"But…" Harry began.

"Get out now, boy, or I'll drag you out by your ear," Vernon bellowed.

"And take this with you," Petunia said, shoving a manila envelope at him.

Reluctantly, Harry took the sealed envelope and turned it over in his hands. There was nothing written on the outside. Stunned by the unexpected turn of events, Harry's mind reeled. What was he going to do?

His door was jerked open and his uncle roughly grabbed him by the collar of his shirt and dragged him from the car. Unable to get his feet under himself in time, Harry stumbled to his knees on the uneven cobblestones.

"Get up!" his uncle commanded. "And give that letter to the freak who answers the door."

Harry got to his feet, picking up the mystery envelope as he did so. Vernon shut the car door and leaned against it, preventing Harry from climbing back in.

Slowly, Harry walked up the overgrown path to the house. A sickly, rancid smell assaulted his senses, and from the sound of rushing water nearby, he assumed the stench arose from the dirty river they'd driven over a few minutes earlier. He looked back once to see his uncle still leaning against the car door, arms crossed smugly over his chest.

Harry turned back to face the unknown house and took a deep breath. He had no idea where he was or who lived here, if anyone did at all. His hand repeatedly went to his jeans pocket where his wand should have been—but wasn't. He had left it on his bedside table while he'd worked outside in the garden. In hindsight that had been a mistake, but he hadn't expected to be ferreted away without even being allowed in the house to clean up first, much less grab his wand and pack his meagre belongings. His aunt and uncle had long ago forbade him from keeping it on his person, though he did so as often as he could.
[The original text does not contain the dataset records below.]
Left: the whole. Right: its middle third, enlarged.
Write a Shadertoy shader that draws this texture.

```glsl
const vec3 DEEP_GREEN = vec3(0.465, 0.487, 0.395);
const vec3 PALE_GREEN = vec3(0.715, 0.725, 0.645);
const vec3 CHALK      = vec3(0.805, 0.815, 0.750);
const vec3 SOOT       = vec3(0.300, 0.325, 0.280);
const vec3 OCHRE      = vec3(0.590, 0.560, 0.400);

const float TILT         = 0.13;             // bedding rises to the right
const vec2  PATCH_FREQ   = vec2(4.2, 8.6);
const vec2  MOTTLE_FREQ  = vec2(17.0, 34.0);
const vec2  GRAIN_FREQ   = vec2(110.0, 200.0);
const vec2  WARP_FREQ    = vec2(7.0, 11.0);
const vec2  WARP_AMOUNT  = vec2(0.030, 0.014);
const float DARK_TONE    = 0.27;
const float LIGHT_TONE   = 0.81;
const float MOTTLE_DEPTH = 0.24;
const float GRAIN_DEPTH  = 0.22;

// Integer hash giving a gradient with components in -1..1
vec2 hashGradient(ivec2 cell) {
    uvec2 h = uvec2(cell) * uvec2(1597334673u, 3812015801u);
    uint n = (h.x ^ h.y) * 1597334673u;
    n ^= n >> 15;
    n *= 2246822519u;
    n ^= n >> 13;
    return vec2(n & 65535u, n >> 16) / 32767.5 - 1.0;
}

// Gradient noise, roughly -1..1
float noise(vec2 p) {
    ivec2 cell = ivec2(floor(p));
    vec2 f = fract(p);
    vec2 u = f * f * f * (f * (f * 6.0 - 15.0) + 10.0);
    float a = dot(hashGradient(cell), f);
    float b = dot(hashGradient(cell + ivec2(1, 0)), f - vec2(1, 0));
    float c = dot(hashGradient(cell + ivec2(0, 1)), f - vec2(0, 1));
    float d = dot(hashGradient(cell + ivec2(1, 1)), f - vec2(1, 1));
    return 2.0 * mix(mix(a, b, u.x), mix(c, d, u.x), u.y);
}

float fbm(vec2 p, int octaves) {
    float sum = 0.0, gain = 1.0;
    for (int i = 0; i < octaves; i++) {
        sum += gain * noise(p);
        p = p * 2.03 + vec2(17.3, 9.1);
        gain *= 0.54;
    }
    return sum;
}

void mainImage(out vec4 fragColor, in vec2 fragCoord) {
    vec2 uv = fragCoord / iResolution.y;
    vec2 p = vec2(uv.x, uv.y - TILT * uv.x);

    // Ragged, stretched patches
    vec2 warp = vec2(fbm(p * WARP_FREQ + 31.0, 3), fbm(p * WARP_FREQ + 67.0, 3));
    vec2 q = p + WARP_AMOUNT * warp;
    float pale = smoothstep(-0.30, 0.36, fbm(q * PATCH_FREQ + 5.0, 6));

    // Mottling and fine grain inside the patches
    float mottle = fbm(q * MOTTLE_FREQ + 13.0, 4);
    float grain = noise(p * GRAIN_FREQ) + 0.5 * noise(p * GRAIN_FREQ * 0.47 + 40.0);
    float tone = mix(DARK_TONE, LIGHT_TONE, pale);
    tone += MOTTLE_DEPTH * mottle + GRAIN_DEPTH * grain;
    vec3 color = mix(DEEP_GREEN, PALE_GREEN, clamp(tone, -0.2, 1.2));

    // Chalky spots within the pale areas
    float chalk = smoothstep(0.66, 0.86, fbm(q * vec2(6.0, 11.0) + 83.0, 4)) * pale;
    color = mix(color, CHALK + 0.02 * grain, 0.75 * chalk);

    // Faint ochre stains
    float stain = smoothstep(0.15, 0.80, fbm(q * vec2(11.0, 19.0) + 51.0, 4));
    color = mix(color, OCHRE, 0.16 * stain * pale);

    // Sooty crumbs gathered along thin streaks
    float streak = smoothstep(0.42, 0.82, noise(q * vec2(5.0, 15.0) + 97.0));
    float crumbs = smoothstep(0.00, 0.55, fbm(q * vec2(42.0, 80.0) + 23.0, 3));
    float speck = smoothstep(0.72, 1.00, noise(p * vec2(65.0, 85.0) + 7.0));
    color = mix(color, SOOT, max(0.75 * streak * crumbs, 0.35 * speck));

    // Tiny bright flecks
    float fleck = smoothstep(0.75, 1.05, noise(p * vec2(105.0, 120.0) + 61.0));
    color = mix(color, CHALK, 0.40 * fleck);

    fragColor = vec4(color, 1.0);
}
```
He felt his legs tremble as he took the last few steps to the door. What if his uncle had been paid to deliver him to the home of Death Eaters? He looked quickly around the neighbourhood and saw no immediate signs of life. It both looked and felt empty and deserted. No one would ever know what had happened to him.

He jumped when he heard a loud click. Whirling around, he saw that it was only his uncle, opening the boot of the car. His heart racing, he turned back and stared at the heavy wooden door. Small, curtained windows framed it on either side. He raised a hand and knocked, softly at first, and then a bit harder. His palms were sweaty. Restlessly, he passed the envelope from hand to hand.
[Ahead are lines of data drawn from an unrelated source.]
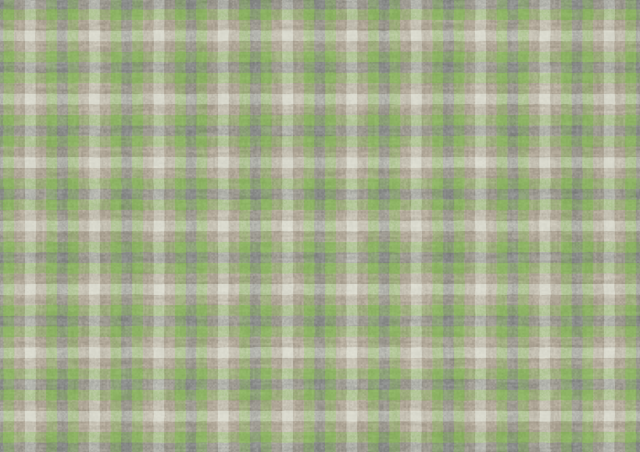
A WebGL 2 fragment shader for this texture:

```glsl
#version 300 es
precision highp float;
// Woven linen gingham plaid in green, beige, grey and off-white.

uniform vec2 u_resolution;
out vec4 fragColor;

float hash(vec2 p) {
    vec3 q = fract(vec3(p.xyx) * 0.1031);
    q += dot(q, q.yzx + 33.33);
    return fract((q.x + q.y) * q.z);
}

// Smooth value noise, centred on zero.
float noise(vec2 p) {
    vec2 cell = floor(p), f = fract(p);
    f = f * f * (3.0 - 2.0 * f);
    float low = mix(hash(cell), hash(cell + vec2(1, 0)), f.x);
    float high = mix(hash(cell + vec2(0, 1)), hash(cell + vec2(1, 1)), f.x);
    return mix(low, high, f.y) - 0.5;
}

// Six equal stripes per repeat, mirrored about the off-white one.
// Returns the yarn colour, with its roughness in alpha.
vec4 yarn(float t) {
    float soft = max(3.6 * fwidth(t), 0.06);
    float band = 6.0 * abs(fract(t + 0.5) - 0.5);
    vec4 white = vec4(0.855, 0.855, 0.810, 0.35);
    vec4 beige = vec4(0.690, 0.655, 0.595, 1.00);
    vec4 green = vec4(0.555, 0.705, 0.395, 0.50);
    vec4 grey  = vec4(0.540, 0.550, 0.540, 1.00);
    vec4 c = mix(white, beige, smoothstep(0.5 - soft, 0.5 + soft, band));
    c = mix(c, green, smoothstep(1.5 - soft, 1.5 + soft, band));
    return mix(c, grey, smoothstep(2.5 - soft, 2.5 + soft, band));
}

void main() {
    vec2 uv = gl_FragCoord.xy / u_resolution;
    vec2 p = gl_FragCoord.xy / u_resolution.y;

    // Slight waviness of the stripe edges.
    vec2 wobble = 0.012 * vec2(noise(p * vec2(9, 60)), noise(p * vec2(60, 9) + 40.0));
    vec2 t = uv * vec2(9.948, 7.13) - vec2(0.470, 0.566) + wobble;
    vec4 warp = yarn(t.x), weft = yarn(t.y);

    // Uneven threads: long thin streaks along each yarn direction.
    float warpSlub = noise(p * vec2(230, 22)) + 0.6 * noise(p * vec2(120, 9) + 17.0);
    float weftSlub = noise(p * vec2(22, 230) + 71.0) + 0.6 * noise(p * vec2(9, 120) + 53.0);
    warp.rgb += 0.07 * warp.a * warpSlub;
    weft.rgb += 0.10 * weft.a * weftSlub;

    // Each point shows a varying share of warp and weft.
    float grain = noise(p * 300.0 + 11.0);
    vec3 cloth = mix(warp.rgb, weft.rgb, 0.5 + 0.16 * grain);

    // Fine grain and broad, faint fading.
    cloth += 0.035 * (warp.a + weft.a) * noise(p * 260.0 + 90.0);
    cloth += 0.015 * noise(p * 6.0 + 5.0);
    fragColor = vec4(cloth, 1.0);
}
```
Harry heard some thumps in the distance, but as he'd just seen the curtains flutter, he didn't turn around to see what had caused the noise. He held his breath as the door was unlocked and cracked open a fraction of an inch to reveal part of a suspicious dark eye framed in a pale face.

"What do you wa…"

The deep, familiar voice—which had cut off quite abruptly at the sight of him—sliced the air, sending a rushing wave of icy dread through Harry's veins. His head swam and he reached out to grasp the door frame for support. Just as the door to the small house was flung open, he heard a car door slam. He turned around in time to see his relatives speed away, his belongings in a pile on the cobblestones near the curb.

Dread and anger battled one another as he turned back to face the one man he hated more than any other: the man that had made his life a living hell since he'd first stepped foot in Hogwarts School for Witchcraft and Wizardry. And from the looks of it, the man his relatives had just foisted him upon.